After Special Counsel Robert Mueller announced the first indictments in the investigation on Monday, Schiff took time between scheduled meetings with Duke students to make several national media appearances. At his talk, he described the indictments as filling additional “pieces into the puzzle” and predicted the investigation would stretch on into next year.
President Trump’s potential use of the pardon remains a point of concern, he said, but noted that such power is not absolute, and does not extend to obstruction of justice. Some constitutional theorists posit that a president cannot use the pardon to undermine other sections of the Constitution.
“There are limits,” Schiff said. “They have not been tested. I hope they will not be tested here.”
He added that he encourages his colleagues on both sides of the aisle to take action and speak out before a potential constitutional crisis.
“This is the time when we really need a champion of democracy and human rights in the Oval Office but that is not what we have,” he said.
The multiple congressional investigations into Russian meddling in the election play a different role than Mueller’s investigation, Schiff explained. While Mueller may pursue criminal convictions, it is up to Congress to explain to the American people what happened in the 2016 elections and what the government will do about it.
He noted that the interference was more than just helping a candidate; it was about tearing U.S. democracy apart. And next time could be worse, especially if a foreign power decided to release forged documents. In that case, it could be nearly impossible for a victim to prove the documents fake, Schiff said.
Cyberwarfare inherently advantages the offensive party, Schiff said, adding that a strong deterrent strategy is needed and that the Obama administration could have done more.
“The single most important thing we can do about this is develop a national consensus that if a foreign power interferes with our elections, we will all reject it,” he said. “We didn’t have that consensus last year but we sure as heck better have it next time. The single biggest impediment to gaining that consensus is a president of the United States who says this is all a hoax.”

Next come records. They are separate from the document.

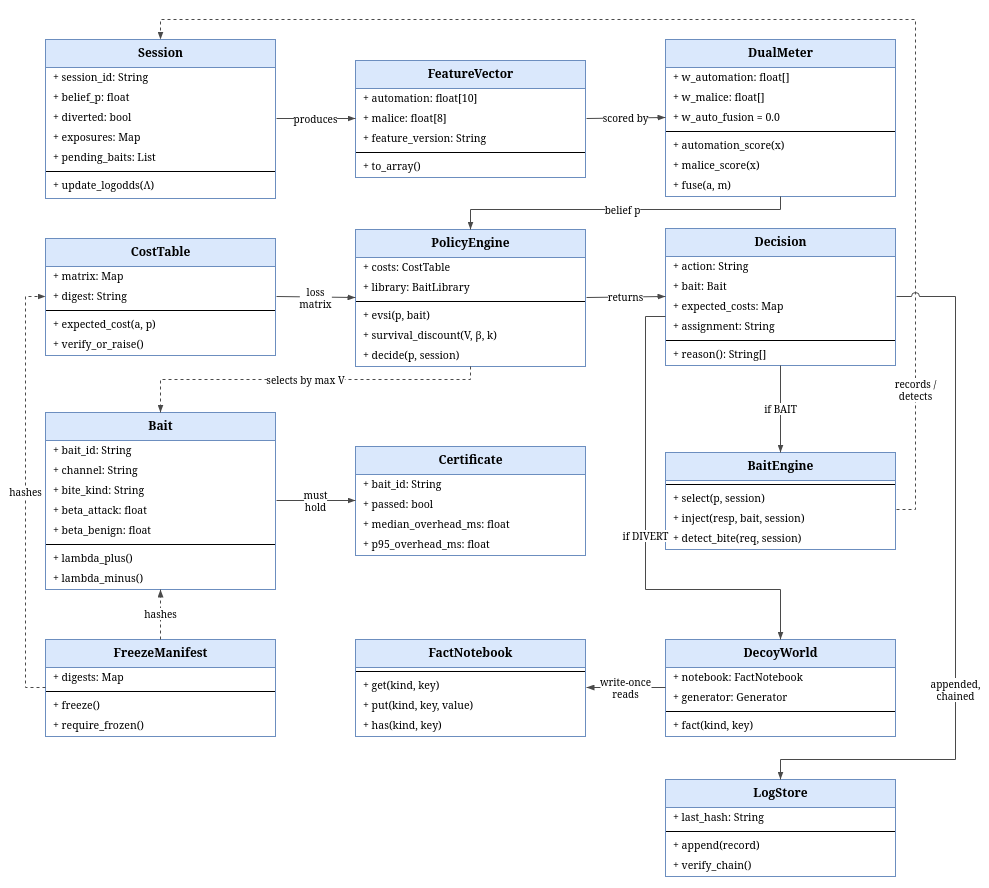
<!DOCTYPE html>
<html lang="en">
<head>
<meta charset="utf-8">
<title>Class diagram</title>
<style>
:root {
  --paper: #ffffff;
  --ink: #000000;
  --header: #dae8fc;
  --border: #6c8ebf;
  --wire: #4a4a4a;
  --col-1: 45px;
  --col-2: 355px;
  --col-3: 665px;
}
* { box-sizing: border-box; margin: 0; padding: 0; }
html, body { width: 989px; height: 888px; overflow: hidden; background: var(--paper); }
.diagram {
  position: relative; width: 989px; height: 888px; overflow: hidden;
  color: var(--ink); font-family: "Noto Serif", serif;
}
.wires { position: absolute; left: 0; top: 0; }
.wires path { fill: none; stroke: var(--wire); stroke-width: 1; marker-end: url(#arrow); }
.wires .dashed { stroke-dasharray: 3 3; }
.wires marker path { fill: var(--wire); stroke: none; marker-end: none; }
.class {
  position: absolute; left: var(--x); top: var(--y); width: 231px;
  border: 1px solid var(--border); background: var(--paper);
}
.col-1 { --x: var(--col-1); }
.col-2 { --x: var(--col-2); }
.col-3 { --x: var(--col-3); }
.class h2 {
  height: 28px; line-height: 26px; font-size: 12px; font-weight: 700; text-align: center;
  background: var(--header); border-bottom: 1px solid var(--border);
}
.class ul { list-style: none; }
.class li { height: 20px; padding-left: 7px; font-size: 10.5px; line-height: 19px; white-space: nowrap; }
.class .methods { margin-top: 3px; padding-top: 4px; border-top: 1px solid var(--ink); }
.session { padding-bottom: 2px; }
.label {
  position: absolute; left: var(--x); top: var(--y); transform: translate(-50%, -50%);
  background: var(--paper); font-size: 10px; line-height: 12px; text-align: center; white-space: nowrap;
}
</style>
</head>
<body>
<main class="diagram">

  <section class="class session col-1" style="--y:39px">
    <h2>Session</h2>
    <ul><li>+ session_id: String</li><li>+ belief_p: float</li><li>+ diverted: bool</li><li>+ exposures: Map</li><li>+ pending_baits: List</li></ul>
    <ul class="methods"><li>+ update_logodds(Λ)</li></ul>
  </section>

  <section class="class col-2" style="--y:60px">
    <h2>FeatureVector</h2>
    <ul><li>+ automation: float[10]</li><li>+ malice: float[8]</li><li>+ feature_version: String</li></ul>
    <ul class="methods"><li>+ to_array()</li></ul>
  </section>

  <section class="class col-3" style="--y:39px">
    <h2>DualMeter</h2>
    <ul><li>+ w_automation: float[]</li><li>+ w_malice: float[]</li><li>+ w_auto_fusion = 0.0</li></ul>
    <ul class="methods"><li>+ automation_score(x)</li><li>+ malice_score(x)</li><li>+ fuse(a, m)</li></ul>
  </section>

  <section class="class col-1" style="--y:238px">
    <h2>CostTable</h2>
    <ul><li>+ matrix: Map</li><li>+ digest: String</li></ul>
    <ul class="methods"><li>+ expected_cost(a, p)</li><li>+ verify_or_raise()</li></ul>
  </section>

  <section class="class col-2" style="--y:229px">
    <h2>PolicyEngine</h2>
    <ul><li>+ costs: CostTable</li><li>+ library: BaitLibrary</li></ul>
    <ul class="methods"><li>+ evsi(p, bait)</li><li>+ survival_discount(V, β, k)</li><li>+ decide(p, session)</li></ul>
  </section>

  <section class="class col-3" style="--y:228px">
    <h2>Decision</h2>
    <ul><li>+ action: String</li><li>+ bait: Bait</li><li>+ expected_costs: Map</li><li>+ assignment: String</li></ul>
    <ul class="methods"><li>+ reason(): String[]</li></ul>
  </section>

  <section class="class col-1" style="--y:412px">
    <h2>Bait</h2>
    <ul><li>+ bait_id: String</li><li>+ channel: String</li><li>+ bite_kind: String</li><li>+ beta_attack: float</li><li>+ beta_benign: float</li></ul>
    <ul class="methods"><li>+ lambda_plus()</li><li>+ lambda_minus()</li></ul>
  </section>

  <section class="class col-2" style="--y:446px">
    <h2>Certificate</h2>
    <ul><li>+ bait_id: String</li><li>+ passed: bool</li><li>+ median_overhead_ms: float</li><li>+ p95_overhead_ms: float</li></ul>
  </section>

  <section class="class col-3" style="--y:452px">
    <h2>BaitEngine</h2>
    <ul class="methods"><li>+ select(p, session)</li><li>+ inject(resp, bait, session)</li><li>+ detect_bite(req, session)</li></ul>
  </section>

  <section class="class col-1" style="--y:639px">
    <h2>FreezeManifest</h2>
    <ul><li>+ digests: Map</li></ul>
    <ul class="methods"><li>+ freeze()</li><li>+ require_frozen()</li></ul>
  </section>

  <section class="class col-2" style="--y:639px">
    <h2>FactNotebook</h2>
    <ul class="methods"><li>+ get(kind, key)</li><li>+ put(kind, key, value)</li><li>+ has(kind, key)</li></ul>
  </section>

  <section class="class col-3" style="--y:639px">
    <h2>DecoyWorld</h2>
    <ul><li>+ notebook: FactNotebook</li><li>+ generator: Generator</li></ul>
    <ul class="methods"><li>+ fact(kind, key)</li></ul>
  </section>

  <section class="class col-3" style="--y:779px">
    <h2>LogStore</h2>
    <ul><li>+ last_hash: String</li></ul>
    <ul class="methods"><li>+ append(record)</li><li>+ verify_chain()</li></ul>
  </section>

  <svg class="wires" width="989" height="888" viewBox="0 0 989 888" aria-hidden="true">
    <defs>
      <marker id="arrow" markerUnits="userSpaceOnUse" markerWidth="8" markerHeight="6" refX="8" refY="3" orient="auto">
        <path d="M0 0L8 3L0 6Z"/>
      </marker>
    </defs>
    <g transform="translate(.5 .5)">
      <path d="M276 118H355"/>
      <path d="M586 118L665 117"/>
      <path d="M780 196V209H470V229"/>
      <path d="M276 296L355 297"/>
      <path d="M586 297L665 296"/>
      <path class="dashed" d="M470 366V379H160V412"/>
      <path d="M276 500H355"/>
      <path d="M780 365V452"/>
      <path d="M665 316H645V589H780V639"/>
      <path d="M665 687H586"/>
      <path d="M896 296H911A4 4 0 0 1 919 296H955V759H780V779"/>
      <path class="dashed" d="M896 509H915V19H160V39"/>
      <path class="dashed" d="M160 639V589"/>
      <path class="dashed" d="M45 687H25V296H45"/>
    </g>
  </svg>

  <span class="label" style="--x:315.5px;--y:119px">produces</span>
  <span class="label" style="--x:625.5px;--y:118px">scored by</span>
  <span class="label" style="--x:622.5px;--y:210px">belief p</span>
  <span class="label" style="--x:315.5px;--y:298px">loss<br>matrix</span>
  <span class="label" style="--x:625.5px;--y:297px">returns</span>
  <span class="label" style="--x:305.5px;--y:380px">selects by max V</span>
  <span class="label" style="--x:315.5px;--y:501px">must<br>hold</span>
  <span class="label" style="--x:780.5px;--y:409px">if BAIT</span>
  <span class="label" style="--x:645.5px;--y:536px">if DIVERT</span>
  <span class="label" style="--x:915.5px;--y:390px">records /<br>detects</span>
  <span class="label" style="--x:25.5px;--y:492px">hashes</span>
  <span class="label" style="--x:160.5px;--y:614px">hashes</span>
  <span class="label" style="--x:625.5px;--y:688px">write-once<br>reads</span>
  <span class="label" style="--x:955.5px;--y:690px">appended,<br>chained</span>
</main>
</body>
</html>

Schiff, whose district includes parts of Los Angeles, has served in the House of Representatives since 2001. A graduate of Harvard Law School, he was a former federal prosecutor. He and his wife, Eve, have two children.

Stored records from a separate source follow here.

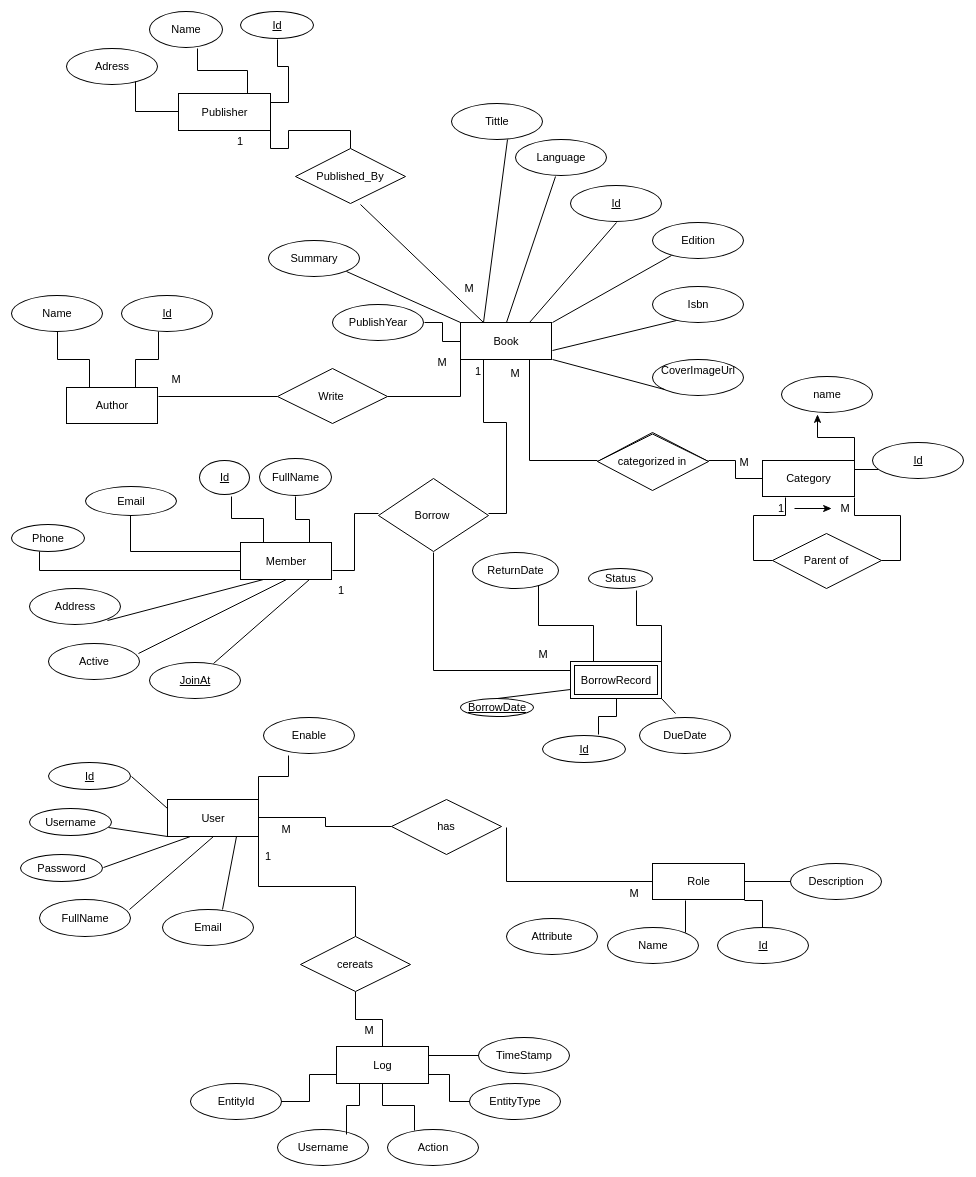
<!DOCTYPE html>
<html lang="en">
<head>
<meta charset="utf-8">
<title>Library entity relationship diagram</title>
<style>
:root { --ink: #000; --paper: #fff; }
* { box-sizing: border-box; }
html, body { margin: 0; background: var(--paper); }
.diagram {
  position: relative; width: 976px; height: 1177px; overflow: hidden;
  background: var(--paper); color: var(--ink);
  font: 11px/13px "Liberation Sans", Arial, sans-serif;
}
.links { position: absolute; inset: 0; display: block; fill: none; stroke: var(--ink); stroke-width: 1; }
.relations { fill: var(--paper); }
.arrowheads { fill: var(--ink); }
.entity, .attribute, .relation, .count {
  position: absolute; left: calc(var(--x) * 1px); top: calc(var(--y) * 1px);
  width: calc(var(--w, 92) * 1px); height: calc(var(--h, 37) * 1px);
  display: flex; align-items: center; justify-content: center; white-space: nowrap;
}
.entity, .attribute { border: 1px solid var(--ink); background: var(--paper); }
.attribute { border-radius: 50%; }
.key { text-decoration: underline; }
.raised { padding-bottom: 14px; }
.weak::after { content: ""; position: absolute; inset: 3px; border: 1px solid var(--ink); }
.relation { --w: 110; --h: 14; }
.count { --w: 16; --h: 14; }
</style>
</head>
<body>
<main class="diagram">

<section aria-label="Attributes">
  <div class="attribute" style="--x:149;--y:11;--w:74">Name</div>
  <div class="attribute key" style="--x:240;--y:11;--w:74;--h:28">Id</div>
  <div class="attribute" style="--x:66;--y:48">Adress</div>

  <div class="attribute" style="--x:451;--y:103">Tittle</div>
  <div class="attribute" style="--x:515;--y:139">Language</div>
  <div class="attribute key" style="--x:570;--y:185">Id</div>
  <div class="attribute" style="--x:652;--y:222">Edition</div>
  <div class="attribute" style="--x:652;--y:286">Isbn</div>
  <div class="attribute raised" style="--x:652;--y:359">CoverImageUrl</div>
  <div class="attribute" style="--x:268;--y:240">Summary</div>
  <div class="attribute" style="--x:332;--y:304">PublishYear</div>

  <div class="attribute" style="--x:11;--y:295">Name</div>
  <div class="attribute key" style="--x:121;--y:295">Id</div>

  <div class="attribute" style="--x:781;--y:376">name</div>
  <div class="attribute key" style="--x:872;--y:442">Id</div>

  <div class="attribute key" style="--x:199;--y:460;--w:51;--h:35">Id</div>
  <div class="attribute" style="--x:259;--y:458;--w:73;--h:38">FullName</div>
  <div class="attribute" style="--x:85;--y:486;--h:30">Email</div>
  <div class="attribute" style="--x:11;--y:524;--w:74;--h:28">Phone</div>
  <div class="attribute" style="--x:29;--y:588">Address</div>
  <div class="attribute" style="--x:48;--y:643">Active</div>
  <div class="attribute key" style="--x:149;--y:662">JoinAt</div>

  <div class="attribute" style="--x:472;--y:552;--w:87">ReturnDate</div>
  <div class="attribute" style="--x:588;--y:568;--w:65;--h:21">Status</div>
  <div class="attribute key" style="--x:460;--y:698;--w:74;--h:19">BorrowDate</div>
  <div class="attribute key" style="--x:542;--y:735;--w:84;--h:28">Id</div>
  <div class="attribute" style="--x:639;--y:717">DueDate</div>

  <div class="attribute" style="--x:263;--y:717">Enable</div>
  <div class="attribute key" style="--x:48;--y:762;--w:83;--h:28">Id</div>
  <div class="attribute" style="--x:29;--y:808;--w:83;--h:28">Username</div>
  <div class="attribute" style="--x:20;--y:854;--w:83;--h:28">Password</div>
  <div class="attribute" style="--x:39;--y:899;--h:38">FullName</div>
  <div class="attribute" style="--x:162;--y:909">Email</div>

  <div class="attribute" style="--x:506;--y:918">Attribute</div>
  <div class="attribute" style="--x:607;--y:927">Name</div>
  <div class="attribute key" style="--x:717;--y:927">Id</div>
  <div class="attribute" style="--x:790;--y:863">Description</div>

  <div class="attribute" style="--x:478;--y:1037">TimeStamp</div>
  <div class="attribute" style="--x:469;--y:1083">EntityType</div>
  <div class="attribute" style="--x:190;--y:1083">EntityId</div>
  <div class="attribute" style="--x:277;--y:1129">Username</div>
  <div class="attribute" style="--x:387;--y:1129">Action</div>
</section>

<svg class="links" width="976" height="1177" viewBox="0 0 976 1177" aria-hidden="true">
  <g transform="translate(.5 .5)">
    <g class="publisher-links">
      <path d="M197 48V70H247V93M277 39V66H288V102H270M135 81V111H178"/>
      <path d="M270 111V148H288V130H350V148M360 204L483 322"/>
    </g>
    <g class="book-links">
      <path d="M507 139L483 322M555 176L506 322M616 222L529 322M671 255L552 322M676 320L552 350M664 389L552 359M346 271L460 322M424 322H442V341H460"/>
      <path d="M158 396H277M387 396H460V359"/>
      <path d="M529 359V460H597M708 460H735V478H762"/>
      <path d="M483 359V422H506V513H488M378 513H354V570H332"/>
    </g>
    <g class="author-links">
      <path d="M57 331V359H89V387M158 331V359H135V387"/>
    </g>
    <g class="category-links">
      <path d="M854 460V437H817V418M854 469H878"/>
      <path d="M785 497V515H753V560H772M854 497V515H900V560H881"/>
      <path d="M794 508H826"/>
    </g>
    <g class="member-links">
      <path d="M231 496V518H263V542M295 496V519H309V542M130 515V551H240M39 551V570H240M263 579L107 620M286 579L138 653M309 579L213 663"/>
    </g>
    <g class="record-links">
      <path d="M433 552V670H570M538 585V625H593V661M636 590V625H661V661M570 689L497 698M616 698V716H598V734M661 698L675 713"/>
    </g>
    <g class="user-links">
      <path d="M288 755V776H258V799M131 776L167 808M108 827L167 836M103 867L190 836M129 909L213 836M222 909L236 836"/>
      <path d="M258 817H325V826H391M506 827V881H653"/>
      <path d="M258 836V886H355V936M355 991V1019H382V1046"/>
    </g>
    <g class="role-links">
      <path d="M744 881H790M685 900V932M744 900H762V927"/>
    </g>
    <g class="log-links">
      <path d="M428 1055H478M428 1074H449V1101H469M336 1074H309V1101H281M359 1083V1105H346V1134M382 1083V1105H414V1130"/>
    </g>
    <g class="relations">
      <polygon points="295,176 350,148 405,176 350,203"/>
      <polygon points="277,396 332,368 387,396 332,423"/>
      <polygon points="597,461 652,432 708,461 652,490"/>
      <path d="M597 461L652 433.5L708 461"/>
      <polygon points="378,515 433,478 488,515 433,551"/>
      <polygon points="772,560 826,533 881,560 826,588"/>
      <polygon points="391,826 446,799 501,826 446,854"/>
      <polygon points="300,964 355,936 410,964 355,991"/>
    </g>
    <g class="arrowheads">
      <path d="M817 415L820 422L817 420L814 422Z"/>
      <path d="M830 508L823 511L825 508L823 505Z"/>
    </g>
  </g>
</svg>

<section aria-label="Entities">
  <div class="entity" style="--x:178;--y:93;--w:93;--h:38">Publisher</div>
  <div class="entity" style="--x:460;--y:322;--h:38">Book</div>
  <div class="entity" style="--x:66;--y:387">Author</div>
  <div class="entity" style="--x:762;--y:460;--w:93">Category</div>
  <div class="entity" style="--x:240;--y:542;--h:38">Member</div>
  <div class="entity weak" style="--x:570;--y:661;--h:38">BorrowRecord</div>
  <div class="entity" style="--x:167;--y:799;--h:38">User</div>
  <div class="entity" style="--x:652;--y:863;--w:93">Role</div>
  <div class="entity" style="--x:336;--y:1046;--w:93;--h:38">Log</div>
</section>

<section aria-label="Relationships">
  <div class="relation" style="--x:295;--y:169">Published_By</div>
  <div class="relation" style="--x:276;--y:389">Write</div>
  <div class="relation" style="--x:597;--y:454">categorized in</div>
  <div class="relation" style="--x:377;--y:508">Borrow</div>
  <div class="relation" style="--x:771;--y:553">Parent of</div>
  <div class="relation" style="--x:391;--y:819">has</div>
  <div class="relation" style="--x:300;--y:957">cereats</div>
</section>

<section aria-label="Cardinalities">
  <span class="count" style="--x:232;--y:134">1</span>
  <span class="count" style="--x:461;--y:281">M</span>
  <span class="count" style="--x:434;--y:355">M</span>
  <span class="count" style="--x:168;--y:372">M</span>
  <span class="count" style="--x:470;--y:364">1</span>
  <span class="count" style="--x:507;--y:366">M</span>
  <span class="count" style="--x:736;--y:455">M</span>
  <span class="count" style="--x:773;--y:501">1</span>
  <span class="count" style="--x:837;--y:501">M</span>
  <span class="count" style="--x:333;--y:583">1</span>
  <span class="count" style="--x:535;--y:647">M</span>
  <span class="count" style="--x:278;--y:822">M</span>
  <span class="count" style="--x:260;--y:849">1</span>
  <span class="count" style="--x:626;--y:886">M</span>
  <span class="count" style="--x:361;--y:1023">M</span>
</section>

</main>
</body>
</html>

As the investigation has progressed, his larger national profile has had effects on his family. In one case, Trump referred to “sleazy Adam Schiff” in a tweet. When he told his son, a freshman in high school, about the Tweet, he brushed it off with a joke.
“Can I call you sleazy?” Schiff said his son asked.
Schiff said young people give him hope for the future of the United States and suggested that they pick one issue they care most about and seek to make a difference in that area, so as not to become “paralyzed”.
“I happen to think we’re all going to be held to answer for what we do right now,” he said.
The talk was sponsored by the Sanford School of Public Policy with support from the William R. Kenan Charitable Trust. Bruce Jentleson, professor of public policy and political science, moderated the discussion.
Co-sponsors were the Intelligence Community-Centers of Academic Excellence (IC-CAE), Duke’s Program in American Grand Strategy, the DeWitt Wallace Center for Media and Democracy, Duke School of Law’s Center on Law, Ethics and National Security, and POLIS: The Center for Political Leadership, Innovation and Service.